There’s something about sitting down with some buttery popcorn, which is nonnegotiable, and watching a movie. There’s really nothing like it. All movies provide a sense of escapism for people, but horror movies take the escapism to the next level.
I didn’t always enjoy horror movies. When I was younger, my mother bribed me with a piece of cake to see a horror movie (“The Grudge” if you’re interested), and I was terrified. However, in high school, I developed a taste for the finer parts of horror films.
Horror has become extremely prevalent within our society with television shows like “American Horror Story” and “The Walking Dead” and movies such as “It” and “The Conjuring” breaking records.
People love horror.
And, believe it or not, there is actually quite a bit of psychology behind the reason that people enjoy horror. According to Dr. Glenn Sparks, who is a professor and associate head of the School of Communications at Purdue University, one of the reasons that people love horror so much is how they feel after the credits roll.
When you watch a horror film, your blood pressure rises along with your heart rate. Psychologically, you’re aroused, and this arousal lasts for a bit after the film. Which means, any feelings you experience, positive or negative, are intensified, according to Sparks. So since most of us go to the movies with friends, family or significant others, we have a positive experience, and are more likely to continue going back to horror films. This particular process is called the excitation transfer process.

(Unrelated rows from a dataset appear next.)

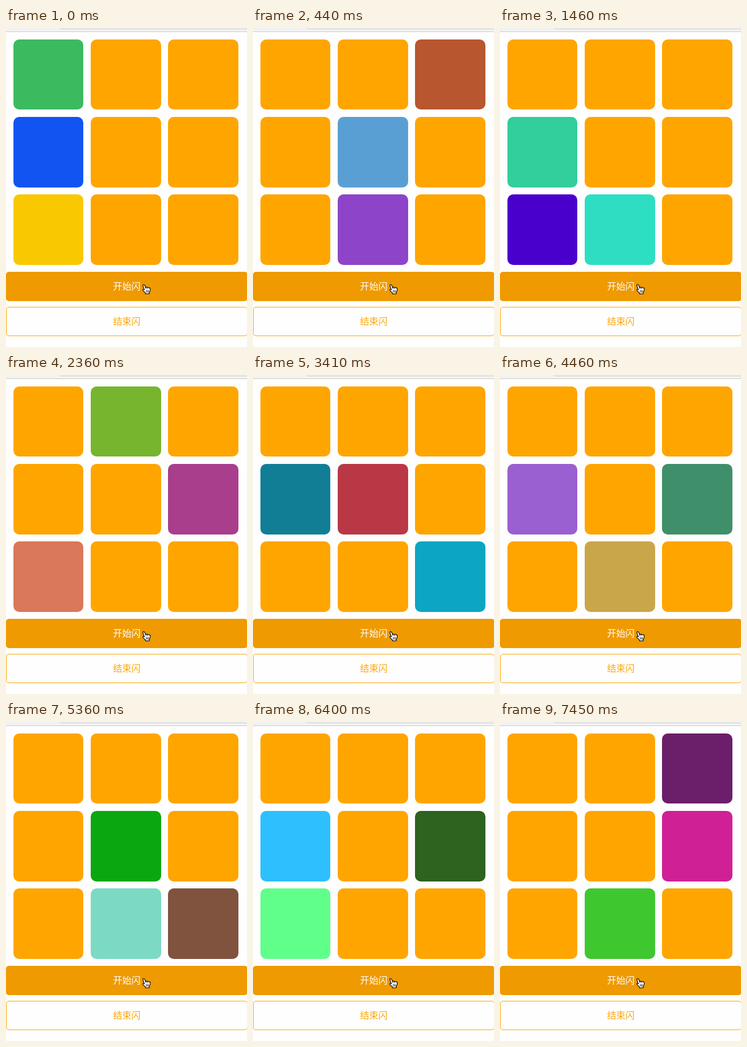
These frames come from a looping animation (421 px wide and 556 px high, 8 s). An HTML page with a canvas:

```html
<!DOCTYPE html>
<html lang="zh-CN">
<head>
<meta charset="utf-8">
<title>九宫格</title>
<style>
  html, body { margin: 0; width: 100%; height: 100%; overflow: hidden; background: #fefefe; }
  canvas { display: block; }
</style>
</head>
<body>
<canvas id="stage" width="421" height="556"></canvas>
<script>
const ctx = document.getElementById('stage').getContext('2d');
const LOOP = 8000;
const ORANGE = '#ffa500';
const COLS = [[13, 122], [148, 123], [283, 123]];
const ROWS = [[20, 122], [155, 123], [290, 123]];

// Each step lights three cells, numbered row by row.
const STEPS = [
  { at: 0,    lit: { 0: '#3cba60', 3: '#1254f2', 6: '#fac800' } },
  { at: 440,  lit: { 2: '#b8562f', 4: '#5a9fd4', 7: '#8e44c9' } },
  { at: 1460, lit: { 3: '#32ce9c', 6: '#4a00cd', 7: '#2ddec2' } },
  { at: 2360, lit: { 1: '#77b52e', 5: '#a83e8c', 6: '#d9785a' } },
  { at: 3410, lit: { 3: '#127e96', 4: '#ba3845', 8: '#0ca6c2' } },
  { at: 4460, lit: { 3: '#9a5fd0', 5: '#3f8f6a', 7: '#c9a64a' } },
  { at: 5360, lit: { 4: '#0aa80e', 7: '#7cdac3', 8: '#80533e' } },
  { at: 6400, lit: { 3: '#2ec0fe', 5: '#2e621f', 6: '#60ff8a' } },
  { at: 7450, lit: { 2: '#6b1f6b', 5: '#d02096', 7: '#3fc72f' } }
];

function box(x, y, w, h, r, fill, stroke) {
  ctx.beginPath();
  ctx.roundRect(x, y, w, h, r);
  if (fill) { ctx.fillStyle = fill; ctx.fill(); }
  if (stroke) { ctx.strokeStyle = stroke; ctx.lineWidth = 1; ctx.stroke(); }
}

function label(text, y, color) {
  ctx.font = '16px "Noto Sans CJK SC", "Noto Sans CJK", sans-serif';
  ctx.textAlign = 'center';
  ctx.textBaseline = 'alphabetic';
  ctx.fillStyle = color;
  ctx.fillText(text, 211, y);
}

function toolbar() {
  ctx.fillStyle = '#f2f2f2';
  ctx.fillRect(0, 0, 421, 6);
  ctx.fillStyle = '#cbcbcb';
  ctx.fillRect(0, 6, 421, 1);
  box(93.5, -10.5, 340, 12, 3, '#fff', '#c6c6c6');
}

function hand() {
  const shape = new Path2D(
    'M239 448.6C239 447 241.6 446.8 242.3 448.5L244 452.6' +
    'C244.6 451.2 246.6 451.3 247 452.6C247.9 451.5 249.5 452 249.8 453.2' +
    'C250.9 452.5 252 453.2 252 454.6C252.2 457.6 251.3 459.2 250.3 460.8L250.2 463.2' +
    'L243.8 463.4L243.2 461.4L239.3 457.6C238.2 456.2 239.6 454.9 241 455.8L241.8 456.4Z');
  ctx.lineJoin = ctx.lineCap = 'round';
  ctx.fillStyle = '#fff';
  ctx.fill(shape);
  ctx.strokeStyle = '#000';
  ctx.lineWidth = 1.2;
  ctx.stroke(shape);
  ctx.lineWidth = 0.8;
  ctx.beginPath();
  for (const x of [244.9, 246.9, 248.9]) {
    ctx.moveTo(x, 457.2);
    ctx.lineTo(x + 0.2, 460.8);
  }
  ctx.moveTo(244, 452.6);
  ctx.lineTo(244.6, 454.6);
  ctx.moveTo(247, 452.6);
  ctx.lineTo(247.3, 454.6);
  ctx.stroke();
}

function draw(t) {
  ctx.fillStyle = '#fefefe';
  ctx.fillRect(0, 0, 421, 556);
  toolbar();

  const { lit } = STEPS.filter(s => s.at <= t).pop();
  ROWS.forEach(([y, h], r) => COLS.forEach(([x, w], c) =>
    box(x, y, w, h, 10, lit[r * 3 + c] || ORANGE)));

  box(0, 425, 422, 51, 5, '#ee9a00');
  label('开始闪', 456, '#fff');
  box(0.5, 486.5, 421, 50, 4.5, '#fefefe', ORANGE);
  label('结束闪', 517, ORANGE);
  hand();
}

const start = performance.now();
function tick() {
  draw((performance.now() - start) % LOOP);
  requestAnimationFrame(tick);
}
tick();
</script>
</body>
</html>
```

In layman’s terms, there is something incredibly cathartic about being scared to death. You get scared, and then it’s over. Your fear is tangible and finite. And you feel an intense sense of relief when it’s over. I know I do. Every time I watch a horror film, I’m tense all the way through the climax, but when the big baddie is finally dead, I unclench and relax, and get vaguely uncomfortable with the final kiss, which is a whole different type of opinion piece.
Dr. Jeffery Goldstein, who is a professor of social and organizational psychology at the University of Utrecht, was quoted in an interview with IGN as saying, “You choose your entertainment because you want it to affect you. That’s certainly true of people who go to entertainment products like horror films that have big effects. They want those effects…[Horror films] provide a just resolution in the end. The bad guy gets it.” Goldstein seems to have hit the nail on the head.
Some people, according to Sparks, are more hypersensitive and thus are more likely to be unable to handle horror films. People who are more empathic are also less likely to enjoy horror films, according to an article on Concordia University at Saint Paul’s website. The reason for this is probably due to the fact that they relate too much to the characters, and thus feel more of their pain and fear than people who have less empathy.
So, next time you’re feeling stressed or zombie-like, pop some popcorn, again, seriously, nonnegotiable, grab some cool people and tune in to some horror films. After the credits, talk about the movie with your friends to keep your psychological buzz going. I promise you’ll feel much more relieved afterward.